Author: Sharifa Stevens

is a wife and mother, singer, and writer. She earned a B.A. from Columbia University and a Master of Theology degree from Dallas Theological Seminary. She lives in Dallas.

Election season has been cancerous to the U.S. Body of believers. You’ve no doubt seen or engaged in political and religious discussions that have heated up to a frothy hot mess of gross generalizations and polarizations. Sides must be chosen. Votes must be cast. Vote for Christ or the antichrist.

Martin Luther King, Jr., reverend, civil rights icon, and practitioner of non-violent protest, was gunned down at Memphis’ Lorraine Hotel in 1968. The then 38-year-old had made an indelible mark on the ethos, conscience, and better graces of America.

Right now we sit awkwardly at the same banquet, feuding siblings with a feast before us; the Table of communion, to eat the bread and drink the cup in remembrance of the One who died for us.

It’s the season of chocolates and heart-shaped everything … and loneliness and ache and isolation and the nagging question that plagues us in this fallen world: “Am I loved?” God loves you. His love for you is rooted in creation and redemption. Hold on…I know you don’t want to hear trite clichés. But sister, bear with me for a few minutes.

The freshness of the New Year is a reminder that God lavishes us with life, provision, and new mercies. At the time of the Exodus, Yahweh told the people of Israel to pick up just enough manna each day for their households, six days a week. He gave enough for every day–no need to worry, no need to hoard, no need to gorge.

Mother’s Day is like a minefield, fraught with opportunities for disaster and possible maiming. It’s not as dangerous as, say, Valentine’s Day, but the lingering effects of a badly thought-out gift can be pretty uncomfortable.

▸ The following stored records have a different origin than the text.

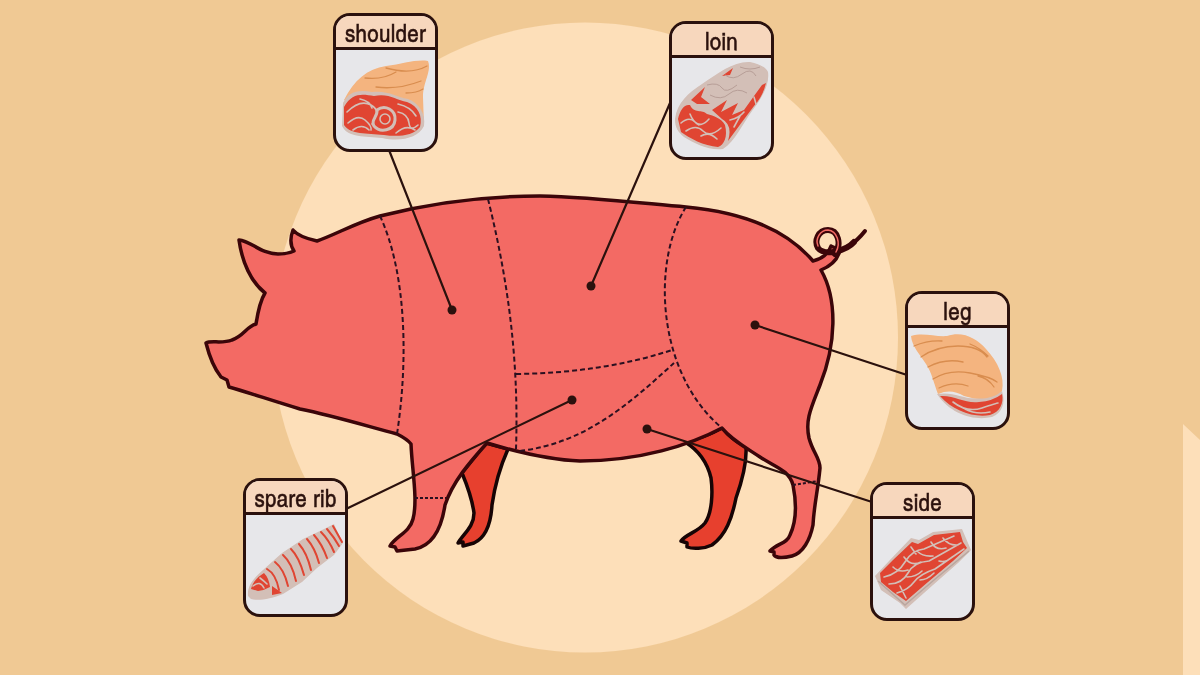
<!DOCTYPE html>
<html lang="en">
<head>
<meta charset="utf-8">
<title>Cuts of pork</title>
<style>
:root {
  --sand: #f0c994;
  --cream: #fddfb9;
  --pig: #f36a64;
  --far-leg: #e7402e;
  --outline: #3b0509;
  --ink: #2b110d;
  --label: #f7d7bd;
  --card: #e7e7ea;
  --meat: #e04532;
  --fat: #d3bfb7;
  --skin: #f4b47f;
  --crease: #d98d4f;
}
* { box-sizing: border-box; margin: 0; }
body { width: 1200px; height: 675px; overflow: hidden; background: var(--sand); }
.chart { position: relative; width: 1200px; height: 675px; overflow: hidden; background: var(--sand); }
.diagram { position: absolute; inset: 0; display: block; }
.body { fill: var(--pig); stroke: var(--outline); stroke-width: 3.5; stroke-linejoin: round; }
.far { fill: var(--far-leg); stroke: #160405; stroke-width: 3.5; stroke-linejoin: round; }
.seams { fill: none; stroke: #2b1020; stroke-width: 2; stroke-dasharray: 5 3; }
.pointers { stroke: var(--ink); stroke-width: 2.2; }
.dots { fill: var(--ink); }
.cut { position: absolute; width: 105px; height: 139px; border: 3px solid var(--ink); border-radius: 17px; overflow: hidden; background: var(--card); }
.cut figcaption { height: 34px; border-bottom: 3px solid var(--ink); background: var(--label); color: var(--ink); text-align: center; white-space: nowrap; font: 25px/32px "TeX Gyre Heros Cn", "Liberation Sans", sans-serif; letter-spacing: .3px; -webkit-text-stroke: .5px var(--ink); }
.cut svg { display: block; }
.shoulder { left: 333px; top: 13px; }
.loin { left: 669px; top: 21px; }
.leg { left: 905px; top: 291px; }
.rib { left: 243px; top: 478px; }
.side { left: 870px; top: 482px; }
.meat { fill: var(--meat); }
.fat { fill: var(--fat); }
.skin { fill: var(--skin); }
.marbling, .crease, .grain { fill: none; stroke-linecap: round; stroke-linejoin: round; }
.marbling { stroke: var(--fat); stroke-width: 1.6; }
.crease { stroke: var(--crease); stroke-width: 1.3; }
.grain { stroke: var(--meat); stroke-width: 2; }
</style>
</head>
<body>
<main class="chart">
  <svg class="diagram" width="1200" height="675" viewBox="0 0 1200 675" role="img" aria-label="Pig divided into shoulder, loin, leg, spare rib and side">
    <ellipse cx="585" cy="337.5" rx="313" ry="315" fill="var(--cream)"/>
    <polygon points="1183,424 1200,440 1200,675 1183,675" fill="var(--cream)"/>
    <g class="far">
      <path d="M486 443L508 449C500 467 495 484 492 505C491 522 487 537 474 543L463 546L463 542L458 543C463 534 474 527 474 513C472 498 467 485 462 473Z"/>
      <path d="M685 442C702 438 713 433 722 428C730 438 738 443 746 447C747 464 742 481 736 498C732 518 726 535 712 545C704 549 692 549 687 547L687 543L681 541C686 534 698 532 705 523C712 513 713 493 711 478C707 461 698 450 685 442Z"/>
    </g>
    <path class="body" d="M206 343C211 340 222 344 232 340C244 336 246 327 256 324C258 311 260 301 265 293C251 282 242 262 239 240C251 241 261 254 278 254Q287 254 294 251C290 245 290 238 293 230C298 236 308 239 317 241C337 234 355 223 380 216C430 203 480 196 540 196C590 197 640 203 686 207C740 212 785 228 813 261C822 259 828 254 831 246L840 250C838 259 831 266 821 270C838 300 836 345 820 385C811 408 805 420 809 438C813 453 820 458 820 468C818 490 814 505 813 525C810 540 803 553 792 556C784 558 776 558 774 555L774 552L770 551C777 543 787 544 790 535C797 520 796 500 793 485C789 470 775 467 760 457C745 447 732 440 722 428C690 445 640 461 580 461C550 460 517 452 487 443C470 462 453 481 445 505C442 525 435 545 415 549L397 551L395 547L390 546C395 537 410 532 413 519C418 500 412 470 411 444C408 440 403 437 397 434C360 424 330 415 300 409C270 400 250 393 229 387L227 380L221 377C213 367 209 355 206 343Z"/>
    <g fill="none" stroke="var(--outline)" stroke-linecap="round">
      <path stroke-width="6" d="M835 254C842 244 838 230 828 230C818 230 814 241 818 248C825 257 847 250 854 242"/>
      <path stroke-width="4" d="M848 247Q858 240 865 231"/>
      <path stroke="var(--pig)" stroke-width="1.5" d="M836 252C841 243 837 231 828 230C820 230 815 239 818 246"/>
    </g>
    <g class="seams">
      <path d="M380 216C407 274 408 363 397 434"/>
      <path d="M488 199C508 280 519 360 516 449"/>
      <path d="M686 207C651 262 657 374 722 428"/>
      <path d="M516 374Q602 373 672 350"/>
      <path d="M520 451C585 443 628 405 674 363"/>
      <path stroke-dasharray="3 2" d="M415 498H446M793 485L818 481"/>
    </g>
    <g class="pointers">
      <path d="M389 150L452 310M670 103L591 286M907 375L755 325M346 509L572 400M872 502L647 429"/>
    </g>
    <g class="dots">
      <circle cx="452" cy="310" r="4.5"/>
      <circle cx="591" cy="286" r="4.5"/>
      <circle cx="755" cy="325" r="4.5"/>
      <circle cx="572" cy="400" r="4.5"/>
      <circle cx="647" cy="429" r="4.5"/>
    </g>
  </svg>

  <figure class="cut shoulder">
    <figcaption>shoulder</figcaption>
    <svg width="99" height="99" viewBox="0 0 99 99" aria-hidden="true">
      <path class="skin" d="M8 50C18 30 31 19 50 16C67 14 80 9 92 11C96 21 87 32 87 47L88 76L50 62Z"/>
      <path class="fat" d="M7 53C12 42 22 39 36 42C52 40 60 47 72 49C83 53 90 64 88 76C82 88 65 92 46 88C29 86 12 88 6 76Z"/>
      <path class="meat" d="M8 57C16 42 27 44 38 46C53 43 60 50 71 52C82 56 87 66 84 77C77 86 62 87 48 85C30 83 15 85 8 75Z"/>
      <path class="marbling" d="M11 62Q24 49 35 55T36 74M12 73Q22 64 29 70T35 80M24 49Q34 51 36 58M62 54Q75 57 80 66M62 62Q72 64 73 73T82 75M17 80Q26 73 33 80M60 83Q70 74 79 80"/>
      <path d="M41 60C49 54 60 60 59 70C58 81 44 83 38 76C34 70 42 67 41 60Z" fill="var(--meat)" stroke="var(--fat)" stroke-width="3"/>
      <circle class="marbling" cx="49" cy="69" r="5"/>
      <path class="crease" d="M29 28Q47 30 60 22M50 18Q75 25 91 16M40 37Q62 40 85 31M70 43Q81 43 87 39"/>
    </svg>
  </figure>

  <figure class="cut loin">
    <figcaption>loin</figcaption>
    <svg width="99" height="99" viewBox="0 0 99 99" aria-hidden="true">
      <path class="fat" d="M3 61C5 45 16 35 30 26C46 15 62 3 78 4C87 6 94 9 96 14C98 27 89 41 80 53C70 67 63 83 51 91C38 93 23 86 12 79C6 74 3 70 3 61Z"/>
      <path class="meat" d="M6 61C8 52 12 46 18 47C22 56 30 51 35 56C42 58 49 60 53 67C56 79 52 87 46 89C32 88 17 80 9 74Z"/>
      <path class="meat" d="M19 42L33 29L29 39L38 46L25 46ZM40 52L55 42L49 54L66 45L60 57L72 52L82 38L90 27L94 25Q91 38 82 48L70 64L56 83Q61 67 50 61ZM50 18L61 10L58 17Z"/>
      <path class="marbling" d="M9 65Q17 58 23 64T37 61M14 73Q24 66 31 73T49 70M18 56Q21 64 27 67M29 78Q37 73 45 81M58 62Q67 60 72 54M62 69L68 58M82 39L84 46"/>
      <path d="M35 27Q46 24 50 30T65 27M53 17Q61 23 70 16T84 18M38 37Q49 43 57 36T75 35M68 9Q78 13 88 9" fill="none" stroke="#b79e97" stroke-width="1"/>
    </svg>
  </figure>

  <figure class="cut leg">
    <figcaption>leg</figcaption>
    <svg width="99" height="99" viewBox="0 0 99 99" aria-hidden="true">
      <path class="fat" d="M29 66C46 63 56 72 71 70Q84 69 94 63C98 75 94 85 84 89C67 93 43 87 29 66Z"/>
      <path class="meat" d="M32 68C47 67 57 76 71 74Q85 73 94 66C96 75 92 84 82 87C66 90 45 83 32 68Z"/>
      <path class="skin" d="M3 8C15 4 27 9 39 8C55 3 68 10 78 21C90 34 97 49 94 63C84 72 69 72 56 68C47 63 40 62 30 66C26 56 24 45 18 36C12 26 4 19 3 8Z"/>
      <path class="crease" d="M6 18Q20 12 34 13M13 29Q29 18 50 18T79 29M20 39Q37 30 55 34M25 51Q41 41 62 45T89 54M31 60Q46 53 60 58M62 16Q72 20 80 28M70 48Q80 50 86 59"/>
      <path class="marbling" d="M45 74Q59 85 74 80T90 75M57 81Q68 87 82 84"/>
    </svg>
  </figure>

  <figure class="cut rib">
    <figcaption>spare rib</figcaption>
    <svg width="99" height="99" viewBox="0 0 99 99" aria-hidden="true">
      <path class="fat" d="M2 81C1 70 8 63 17 55L36 38L57 24L74 16L88 9L92 18L97 28L88 40L71 53L56 67L37 79C25 84 12 86 5 84Z"/>
      <path class="meat" d="M5 74C7 66 12 62 18 58Q23 63 24 72Q19 75 12 76ZM26 71L36 78L26 80Z"/>
      <path class="grain" stroke-width="3" d="M21 54Q30 59 33 75M29 47Q38 54 42 71M37 40Q46 48 50 66M45 34Q53 42 58 60M53 29Q61 38 65 55M61 24Q69 33 73 48M68 20Q76 29 81 43M75 17Q83 25 88 37M81 14Q88 22 93 31M87 11L96 27"/>
      <path class="marbling" d="M7 71Q14 65 18 73M14 63Q18 66 21 69"/>
    </svg>
  </figure>

  <figure class="cut side">
    <figcaption>side</figcaption>
    <svg width="99" height="99" viewBox="0 0 99 99" aria-hidden="true">
      <path class="fat" d="M2 57L16 42L38 19L46 21L60 13L89 10L92 17L98 31L85 44L60 66L33 90L27 84L8 71Z"/>
      <path class="meat" d="M7 54L20 41L39 23L45 25L61 16L87 13L90 23L94 29L80 42L55 63L33 82L20 73L8 63Z"/>
      <path class="marbling" d="M11 58Q25 55 32 43T51 30L81 17M16 65Q29 65 35 54T56 42L88 24M24 74Q35 71 41 63T62 50L91 30M20 48Q26 54 35 51M31 38Q38 48 48 43M44 32Q50 38 60 37M58 23Q63 32 73 29M70 19Q76 27 85 26M34 58Q43 58 49 52M47 61Q54 61 61 54M66 42Q73 44 79 38M27 67L33 79M38 28L43 35"/>
      <path d="M5 62L32 86L61 61L96 32" fill="none" stroke="#b9a69f" stroke-width="1.5"/>
    </svg>
  </figure>
</main>
</body>
</html>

This list certainly is not exhaustive, so let’s keep the dialogue going—leave your Mother’s Day gift ideas online…or your warnings.

Mark and Grace Driscoll have written a book on marriage, sex, and friendship with your spouse. It’s spicy. No stranger to controversy, Mark Driscoll has received rabid criticism from other theologically conservative Christians for his NC-17 discussions of sexuality. He’s even inferred that marriages would be stronger if wives gave more oral sex.

feverishly checked the message boards for post-May 21 updates. All those people who quit their jobs, maxed out their credit cards, drove in RVs that said, “May 21, 2011: Judgment Day”—what would they say now? There were no rolling earthquakes, no bodies released from the graves, no Rapture. Were they despairing? Shame-faced? Repentant?